__Task to carry out__: Look for the word "columns" in the data below, and copy every line that holds it.

__Records to use__:
--------------------
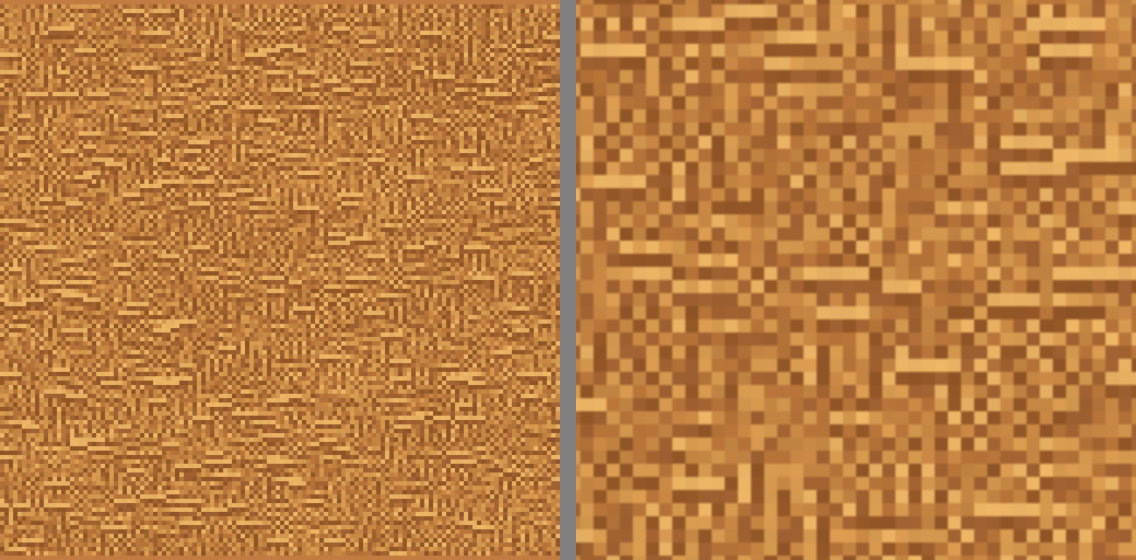
Left: the whole. Right: its middle third, enlarged.
A three.js fragment shader for this texture:

```glsl
// Woven straw mosaic: a grid of small square cells in six golden browns.
// High-passed runs along rows or columns form a maze mixed with checkered
// patches; bright dashes with shadows and faint broad streaks lie over it.

varying vec2 vUv;

const float CELLS = 128.0;         // cells across the canvas
const float EDGE_SOFTNESS = 0.16;  // half width of an edge blend, in cells
const float GRAIN_WEIGHT = 0.65;   // strength of single cells
const float RUN_WEIGHT = 1.4;      // strength of row and column runs
const float CHECKER_WEIGHT = 1.5;  // strength of checkered patches
const float BROAD_WEIGHT = 0.32;   // strength of broad streaks
const float TONE_SPREAD = 0.56;    // deviation of the summed weave
const float DASH_SLOT = 7.0;       // spacing of dash places, in cells
const float DASH_CHANCE = 0.085;   // share of slots holding a dash
const float SHADOW = 0.75;         // darkening below a dash
const float TINT_JITTER = 0.06;    // brightness variation within a tone

const vec3 UMBER  = vec3(0.575, 0.335, 0.150);
const vec3 BROWN  = vec3(0.630, 0.380, 0.190);
const vec3 TAN    = vec3(0.710, 0.450, 0.220);
const vec3 OCHRE  = vec3(0.772, 0.522, 0.262);
const vec3 GOLD   = vec3(0.840, 0.600, 0.310);
const vec3 STRAW  = vec3(0.915, 0.695, 0.390);
const vec3 BORDER = vec3(0.760, 0.485, 0.260);

float hash(vec2 p) {
  return fract(sin(dot(p, vec2(127.1, 311.7))) * 43758.5453);
}

float smoothNoise(vec2 p) {
  vec2 i = floor(p);
  vec2 f = fract(p);
  f = f * f * (3.0 - 2.0 * f);
  float low = mix(hash(i), hash(i + vec2(1.0, 0.0)), f.x);
  float high = mix(hash(i + vec2(0.0, 1.0)), hash(i + 1.0), f.x);
  return mix(low, high, f.y);
}

// One random value shared by a short run of cells along a line
float runValue(float along, float line, float len, float salt) {
  float start = floor(hash(vec2(line, salt)) * 40.0);
  return hash(vec2(floor((along + start) / len) + salt, line));
}

float rowRun(vec2 c) { return runValue(c.x, c.y, 4.0, 211.0); }
float columnRun(vec2 c) { return runValue(c.y, c.x, 3.0, 389.0); }

// 1 inside a bright horizontal dash of random length, else 0
float dash(vec2 c) {
  float x = c.x + floor(hash(vec2(c.y, 57.0)) * 40.0);
  vec2 slot = vec2(floor(x / DASH_SLOT) + 503.0, c.y);
  float len = 3.0 + floor(hash(slot + 31.0) * (DASH_SLOT - 3.0));
  float start = floor(hash(slot + 73.0) * (DASH_SLOT - len));
  float pos = mod(x, DASH_SLOT) - start;
  float inside = step(0.0, pos) * step(pos, len - 0.5);
  float band = 0.5 + smoothNoise(c * vec2(0.03, 0.12) + 90.0);
  return inside * step(hash(slot), DASH_CHANCE * band);
}

// Weave brightness as a rank from 0 (dark) to 1 (light)
float weaveRank(vec2 c) {
  vec2 dx = vec2(1.0, 0.0);
  vec2 dy = vec2(0.0, 1.0);
  float grain = hash(c) - 0.25 *
    (hash(c + dx) + hash(c - dx) + hash(c + dy) + hash(c - dy));
  float rows = rowRun(c) - 0.5 * (rowRun(c + dy) + rowRun(c - dy));
  float columns = columnRun(c)
    - 0.5 * (columnRun(c + dx) + columnRun(c - dx));

  // Each neighbourhood leans towards rows or columns
  float lean = smoothNoise(c / vec2(6.0, 4.0) + 270.0);
  float runs = mix(columns, rows, smoothstep(0.35, 0.65, lean));
  float parity = 2.0 * mod(c.x + c.y, 2.0) - 1.0;
  float checker = parity * (smoothNoise(c / 3.5 + 170.0) - 0.5);
  float broad = smoothNoise(c * vec2(0.07, 0.18) + 430.0) - 0.5;
  float weave = GRAIN_WEIGHT * grain + RUN_WEIGHT * runs
    + CHECKER_WEIGHT * checker + BROAD_WEIGHT * broad;
  float rank = 1.0 / (1.0 + exp(-1.7 * weave / TONE_SPREAD));

  // Dashes are brightest, the cells just below them dark
  rank *= 1.0 - SHADOW * dash(c + dy);
  return mix(rank, 1.0, dash(c));
}

vec3 cellColor(vec2 c) {
  if (c.y < 0.5 || c.y > CELLS - 1.5) return BORDER;
  float rank = weaveRank(c);
  vec3 color = mix(UMBER, BROWN, step(0.12, rank));
  color = mix(color, TAN, step(0.30, rank));
  color = mix(color, OCHRE, step(0.49, rank));
  color = mix(color, GOLD, step(0.72, rank));
  color = mix(color, STRAW, step(0.93, rank));
  return color * (1.0 + TINT_JITTER * (hash(c + 619.0) - 0.5));
}

void main() {
  // Blend the four cells around the nearest grid corner in a thin band
  vec2 p = vUv * CELLS;
  vec2 corner = floor(p + 0.5);
  vec2 blend = smoothstep(-EDGE_SOFTNESS, EDGE_SOFTNESS, p - corner);
  vec2 first = clamp(corner - 1.0, 0.0, CELLS - 1.0);
  vec2 last = clamp(corner, 0.0, CELLS - 1.0);
  vec3 lower = mix(cellColor(first), cellColor(vec2(last.x, first.y)), blend.x);
  vec3 upper = mix(cellColor(vec2(first.x, last.y)), cellColor(last), blend.x);
  gl_FragColor = vec4(mix(lower, upper, blend.y), 1.0);
}
```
--------------------
__Exercise answer__:
// High-passed runs along rows or columns form a maze mixed with checkered
  float columns = columnRun(c)
  // Each neighbourhood leans towards rows or columns
  float runs = mix(columns, rows, smoothstep(0.35, 0.65, lean));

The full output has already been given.